[Opening SOURCE MATERIAL section]

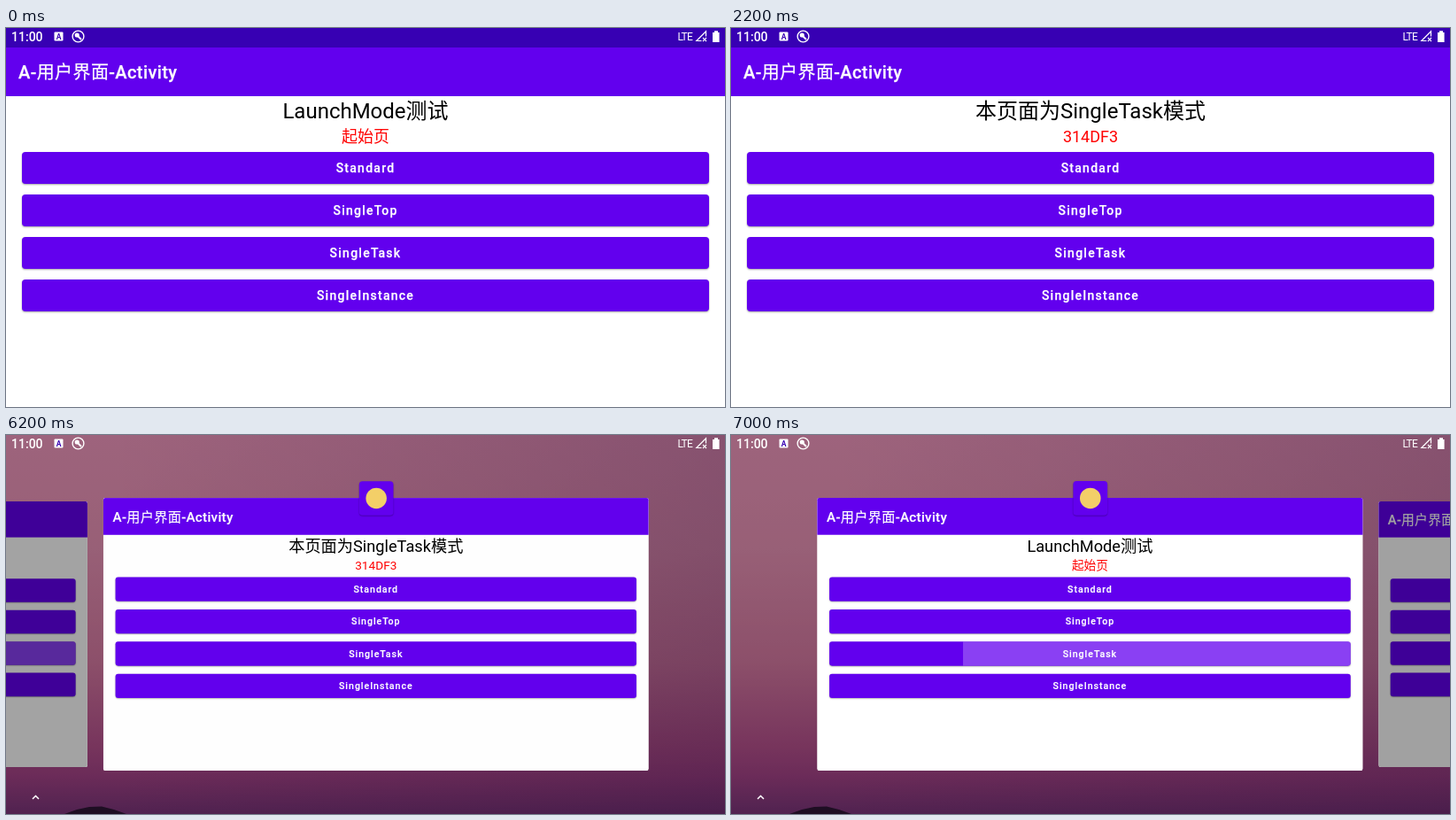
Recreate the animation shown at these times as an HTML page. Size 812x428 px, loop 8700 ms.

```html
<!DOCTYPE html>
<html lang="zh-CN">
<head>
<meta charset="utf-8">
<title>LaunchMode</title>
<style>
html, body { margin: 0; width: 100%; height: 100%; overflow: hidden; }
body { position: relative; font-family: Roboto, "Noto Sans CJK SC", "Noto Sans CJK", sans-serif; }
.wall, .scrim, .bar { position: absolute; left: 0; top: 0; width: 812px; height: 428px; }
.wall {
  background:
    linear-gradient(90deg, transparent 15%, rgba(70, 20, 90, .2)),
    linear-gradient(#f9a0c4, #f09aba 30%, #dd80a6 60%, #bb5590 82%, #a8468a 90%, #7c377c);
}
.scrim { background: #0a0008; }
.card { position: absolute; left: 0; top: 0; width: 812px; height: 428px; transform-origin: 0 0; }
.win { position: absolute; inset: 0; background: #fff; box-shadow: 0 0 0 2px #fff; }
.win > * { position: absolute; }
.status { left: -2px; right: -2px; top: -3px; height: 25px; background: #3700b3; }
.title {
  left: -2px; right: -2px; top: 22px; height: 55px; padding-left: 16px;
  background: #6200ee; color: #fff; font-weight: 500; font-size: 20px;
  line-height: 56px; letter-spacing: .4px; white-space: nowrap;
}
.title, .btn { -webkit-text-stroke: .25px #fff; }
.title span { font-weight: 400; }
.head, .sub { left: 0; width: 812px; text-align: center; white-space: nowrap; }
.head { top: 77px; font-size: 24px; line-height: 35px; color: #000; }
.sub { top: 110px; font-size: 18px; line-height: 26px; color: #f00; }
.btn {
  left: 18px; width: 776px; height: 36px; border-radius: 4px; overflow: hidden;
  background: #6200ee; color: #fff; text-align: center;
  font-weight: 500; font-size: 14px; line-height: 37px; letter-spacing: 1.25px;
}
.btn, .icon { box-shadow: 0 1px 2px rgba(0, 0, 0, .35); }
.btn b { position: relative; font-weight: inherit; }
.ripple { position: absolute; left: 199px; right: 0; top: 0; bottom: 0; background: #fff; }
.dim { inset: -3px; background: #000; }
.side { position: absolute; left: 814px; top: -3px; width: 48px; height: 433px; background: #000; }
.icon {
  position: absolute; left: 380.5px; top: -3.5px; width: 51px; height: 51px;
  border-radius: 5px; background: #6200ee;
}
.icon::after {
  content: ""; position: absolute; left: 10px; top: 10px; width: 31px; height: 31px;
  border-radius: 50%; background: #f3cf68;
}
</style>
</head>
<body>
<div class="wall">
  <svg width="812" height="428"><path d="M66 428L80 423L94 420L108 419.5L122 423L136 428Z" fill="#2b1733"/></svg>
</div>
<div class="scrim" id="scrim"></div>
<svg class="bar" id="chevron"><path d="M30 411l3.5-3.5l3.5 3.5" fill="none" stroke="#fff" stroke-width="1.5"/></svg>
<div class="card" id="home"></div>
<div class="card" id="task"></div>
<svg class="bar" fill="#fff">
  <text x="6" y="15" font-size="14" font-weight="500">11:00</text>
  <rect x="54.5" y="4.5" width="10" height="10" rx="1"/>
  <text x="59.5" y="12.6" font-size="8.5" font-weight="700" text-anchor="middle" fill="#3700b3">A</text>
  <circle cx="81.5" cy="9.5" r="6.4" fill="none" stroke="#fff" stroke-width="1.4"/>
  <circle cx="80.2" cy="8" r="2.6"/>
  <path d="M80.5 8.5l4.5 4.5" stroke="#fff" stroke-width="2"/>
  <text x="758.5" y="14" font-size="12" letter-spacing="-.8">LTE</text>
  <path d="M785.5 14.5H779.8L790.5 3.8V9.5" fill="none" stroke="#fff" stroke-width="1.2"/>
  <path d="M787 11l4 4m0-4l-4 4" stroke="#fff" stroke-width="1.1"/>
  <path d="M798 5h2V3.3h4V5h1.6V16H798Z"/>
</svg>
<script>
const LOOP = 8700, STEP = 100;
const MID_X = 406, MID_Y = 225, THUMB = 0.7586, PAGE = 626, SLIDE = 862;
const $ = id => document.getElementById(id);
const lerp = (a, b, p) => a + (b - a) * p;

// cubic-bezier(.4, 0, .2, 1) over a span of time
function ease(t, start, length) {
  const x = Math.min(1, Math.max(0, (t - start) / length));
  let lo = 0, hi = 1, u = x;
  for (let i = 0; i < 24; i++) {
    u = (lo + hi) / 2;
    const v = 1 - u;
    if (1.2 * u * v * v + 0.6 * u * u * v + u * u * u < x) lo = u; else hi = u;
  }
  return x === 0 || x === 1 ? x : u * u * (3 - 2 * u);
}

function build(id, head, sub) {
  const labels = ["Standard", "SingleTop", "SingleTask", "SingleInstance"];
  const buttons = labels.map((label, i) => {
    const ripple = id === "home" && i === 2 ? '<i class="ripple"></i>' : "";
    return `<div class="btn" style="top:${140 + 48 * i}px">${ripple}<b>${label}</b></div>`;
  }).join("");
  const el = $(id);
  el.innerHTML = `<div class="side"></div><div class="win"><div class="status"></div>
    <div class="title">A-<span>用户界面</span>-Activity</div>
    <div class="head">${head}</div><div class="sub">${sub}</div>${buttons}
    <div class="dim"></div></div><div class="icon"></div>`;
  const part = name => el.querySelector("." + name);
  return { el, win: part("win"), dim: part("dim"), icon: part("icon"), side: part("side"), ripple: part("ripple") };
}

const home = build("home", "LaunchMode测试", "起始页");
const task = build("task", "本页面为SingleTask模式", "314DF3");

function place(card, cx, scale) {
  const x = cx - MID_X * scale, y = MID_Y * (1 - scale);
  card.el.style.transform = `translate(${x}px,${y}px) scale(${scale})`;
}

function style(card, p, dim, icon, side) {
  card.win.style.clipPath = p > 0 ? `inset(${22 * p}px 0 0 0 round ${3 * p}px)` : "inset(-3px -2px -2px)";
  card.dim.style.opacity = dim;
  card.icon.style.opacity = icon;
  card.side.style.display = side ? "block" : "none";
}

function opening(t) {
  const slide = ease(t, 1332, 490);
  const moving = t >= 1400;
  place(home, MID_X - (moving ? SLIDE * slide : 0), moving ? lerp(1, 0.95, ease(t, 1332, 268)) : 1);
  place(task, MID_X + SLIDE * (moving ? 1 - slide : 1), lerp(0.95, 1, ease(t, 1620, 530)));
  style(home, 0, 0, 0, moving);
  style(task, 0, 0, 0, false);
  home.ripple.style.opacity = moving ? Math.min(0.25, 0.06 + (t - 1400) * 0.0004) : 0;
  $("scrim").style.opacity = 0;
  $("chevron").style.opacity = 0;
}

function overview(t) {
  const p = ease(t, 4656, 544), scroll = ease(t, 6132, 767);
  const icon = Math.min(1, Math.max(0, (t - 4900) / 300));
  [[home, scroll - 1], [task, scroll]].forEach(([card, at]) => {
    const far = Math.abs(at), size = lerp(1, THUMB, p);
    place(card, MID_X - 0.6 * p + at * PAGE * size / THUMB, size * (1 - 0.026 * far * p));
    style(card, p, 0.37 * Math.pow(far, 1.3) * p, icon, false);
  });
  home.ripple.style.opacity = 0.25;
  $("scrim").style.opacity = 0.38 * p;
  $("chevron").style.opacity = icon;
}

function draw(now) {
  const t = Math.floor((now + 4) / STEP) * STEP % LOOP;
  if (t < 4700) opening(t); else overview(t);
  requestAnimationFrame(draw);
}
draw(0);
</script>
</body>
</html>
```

[Closing SOURCE MATERIAL section]
[Opening SOURCE MATERIAL section]

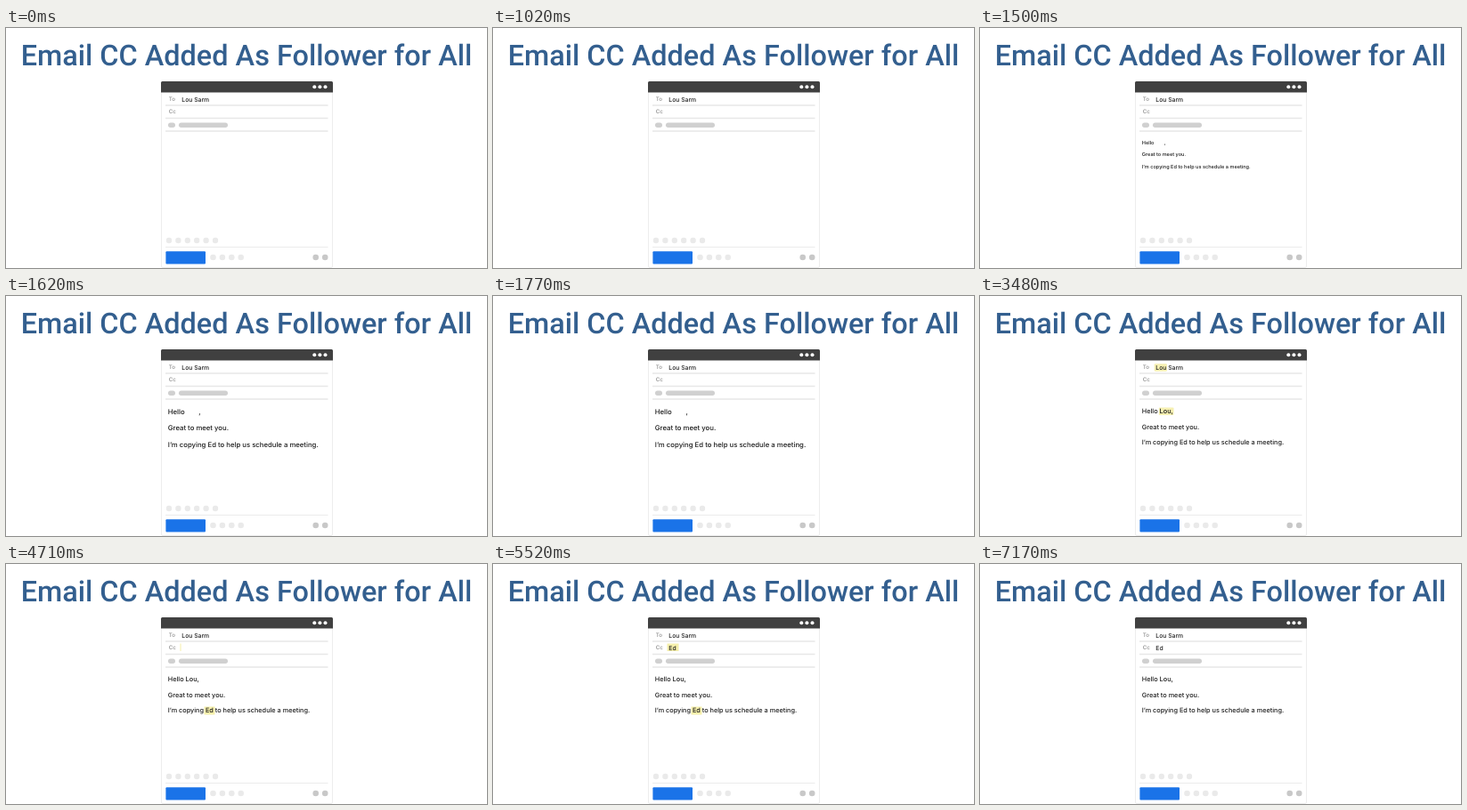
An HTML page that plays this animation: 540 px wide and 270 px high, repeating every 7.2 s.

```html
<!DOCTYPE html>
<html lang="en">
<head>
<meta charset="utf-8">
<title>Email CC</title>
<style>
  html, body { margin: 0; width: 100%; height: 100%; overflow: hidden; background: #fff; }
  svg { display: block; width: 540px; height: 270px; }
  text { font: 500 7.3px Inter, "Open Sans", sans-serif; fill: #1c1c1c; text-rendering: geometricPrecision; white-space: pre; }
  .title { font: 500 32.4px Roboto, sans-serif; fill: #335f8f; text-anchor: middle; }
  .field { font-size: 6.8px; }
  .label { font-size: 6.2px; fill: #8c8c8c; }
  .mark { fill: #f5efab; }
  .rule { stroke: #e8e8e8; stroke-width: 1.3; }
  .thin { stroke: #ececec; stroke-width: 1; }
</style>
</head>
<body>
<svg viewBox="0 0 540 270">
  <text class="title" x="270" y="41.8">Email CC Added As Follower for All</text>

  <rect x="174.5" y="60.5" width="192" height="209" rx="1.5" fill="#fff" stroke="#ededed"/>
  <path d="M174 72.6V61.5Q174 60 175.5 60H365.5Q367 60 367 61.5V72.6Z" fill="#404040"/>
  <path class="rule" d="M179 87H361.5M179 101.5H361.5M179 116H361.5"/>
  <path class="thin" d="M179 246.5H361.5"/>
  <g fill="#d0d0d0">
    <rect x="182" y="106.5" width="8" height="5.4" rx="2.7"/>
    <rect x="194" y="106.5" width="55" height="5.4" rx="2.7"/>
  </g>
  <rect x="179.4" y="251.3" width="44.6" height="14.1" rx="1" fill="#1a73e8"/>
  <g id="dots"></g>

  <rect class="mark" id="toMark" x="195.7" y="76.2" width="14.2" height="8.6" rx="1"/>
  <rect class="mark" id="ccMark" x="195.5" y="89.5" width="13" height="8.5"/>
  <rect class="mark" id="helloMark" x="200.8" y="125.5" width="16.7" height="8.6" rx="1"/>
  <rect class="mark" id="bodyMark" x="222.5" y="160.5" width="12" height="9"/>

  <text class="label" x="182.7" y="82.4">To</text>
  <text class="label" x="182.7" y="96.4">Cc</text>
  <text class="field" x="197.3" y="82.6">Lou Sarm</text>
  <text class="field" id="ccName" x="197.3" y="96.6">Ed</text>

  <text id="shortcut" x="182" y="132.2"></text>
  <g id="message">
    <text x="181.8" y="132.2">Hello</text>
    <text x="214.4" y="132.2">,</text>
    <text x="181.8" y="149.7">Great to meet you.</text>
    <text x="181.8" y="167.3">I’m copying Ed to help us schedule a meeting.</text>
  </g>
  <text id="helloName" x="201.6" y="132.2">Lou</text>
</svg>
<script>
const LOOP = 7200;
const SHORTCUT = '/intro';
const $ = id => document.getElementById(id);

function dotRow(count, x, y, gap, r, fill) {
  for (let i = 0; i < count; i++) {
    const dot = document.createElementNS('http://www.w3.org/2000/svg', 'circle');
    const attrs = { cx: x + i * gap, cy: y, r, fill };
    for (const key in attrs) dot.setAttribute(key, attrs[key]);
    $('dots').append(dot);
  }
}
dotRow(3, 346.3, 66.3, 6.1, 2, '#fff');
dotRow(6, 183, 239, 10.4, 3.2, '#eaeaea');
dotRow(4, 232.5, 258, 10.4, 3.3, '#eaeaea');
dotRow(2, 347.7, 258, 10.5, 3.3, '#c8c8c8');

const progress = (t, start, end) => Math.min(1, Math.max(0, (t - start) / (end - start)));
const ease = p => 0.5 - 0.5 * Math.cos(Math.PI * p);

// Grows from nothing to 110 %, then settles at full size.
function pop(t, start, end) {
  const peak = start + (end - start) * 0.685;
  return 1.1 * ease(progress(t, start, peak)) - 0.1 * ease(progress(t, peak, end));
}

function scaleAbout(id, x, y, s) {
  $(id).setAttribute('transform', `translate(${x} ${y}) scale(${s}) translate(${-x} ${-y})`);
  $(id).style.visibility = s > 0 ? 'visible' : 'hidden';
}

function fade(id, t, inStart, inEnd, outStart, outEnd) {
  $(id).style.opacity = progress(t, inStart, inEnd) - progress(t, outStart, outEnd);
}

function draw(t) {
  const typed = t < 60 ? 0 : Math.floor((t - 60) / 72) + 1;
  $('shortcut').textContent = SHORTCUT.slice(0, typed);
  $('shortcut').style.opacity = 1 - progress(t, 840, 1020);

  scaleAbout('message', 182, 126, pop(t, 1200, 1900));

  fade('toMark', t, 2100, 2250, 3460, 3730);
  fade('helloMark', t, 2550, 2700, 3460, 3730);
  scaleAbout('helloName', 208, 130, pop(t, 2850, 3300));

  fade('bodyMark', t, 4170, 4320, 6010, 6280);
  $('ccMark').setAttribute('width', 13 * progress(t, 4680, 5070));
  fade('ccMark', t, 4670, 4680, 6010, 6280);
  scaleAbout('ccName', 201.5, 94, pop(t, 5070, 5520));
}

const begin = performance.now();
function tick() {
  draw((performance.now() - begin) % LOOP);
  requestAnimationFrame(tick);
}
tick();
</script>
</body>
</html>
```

[Closing SOURCE MATERIAL section]

In the entries above, find each line with the word "scaleAbout" and copy it.

function scaleAbout(id, x, y, s) {
  scaleAbout('message', 182, 126, pop(t, 1200, 1900));
  scaleAbout('helloName', 208, 130, pop(t, 2850, 3300));
  scaleAbout('ccName', 201.5, 94, pop(t, 5070, 5520));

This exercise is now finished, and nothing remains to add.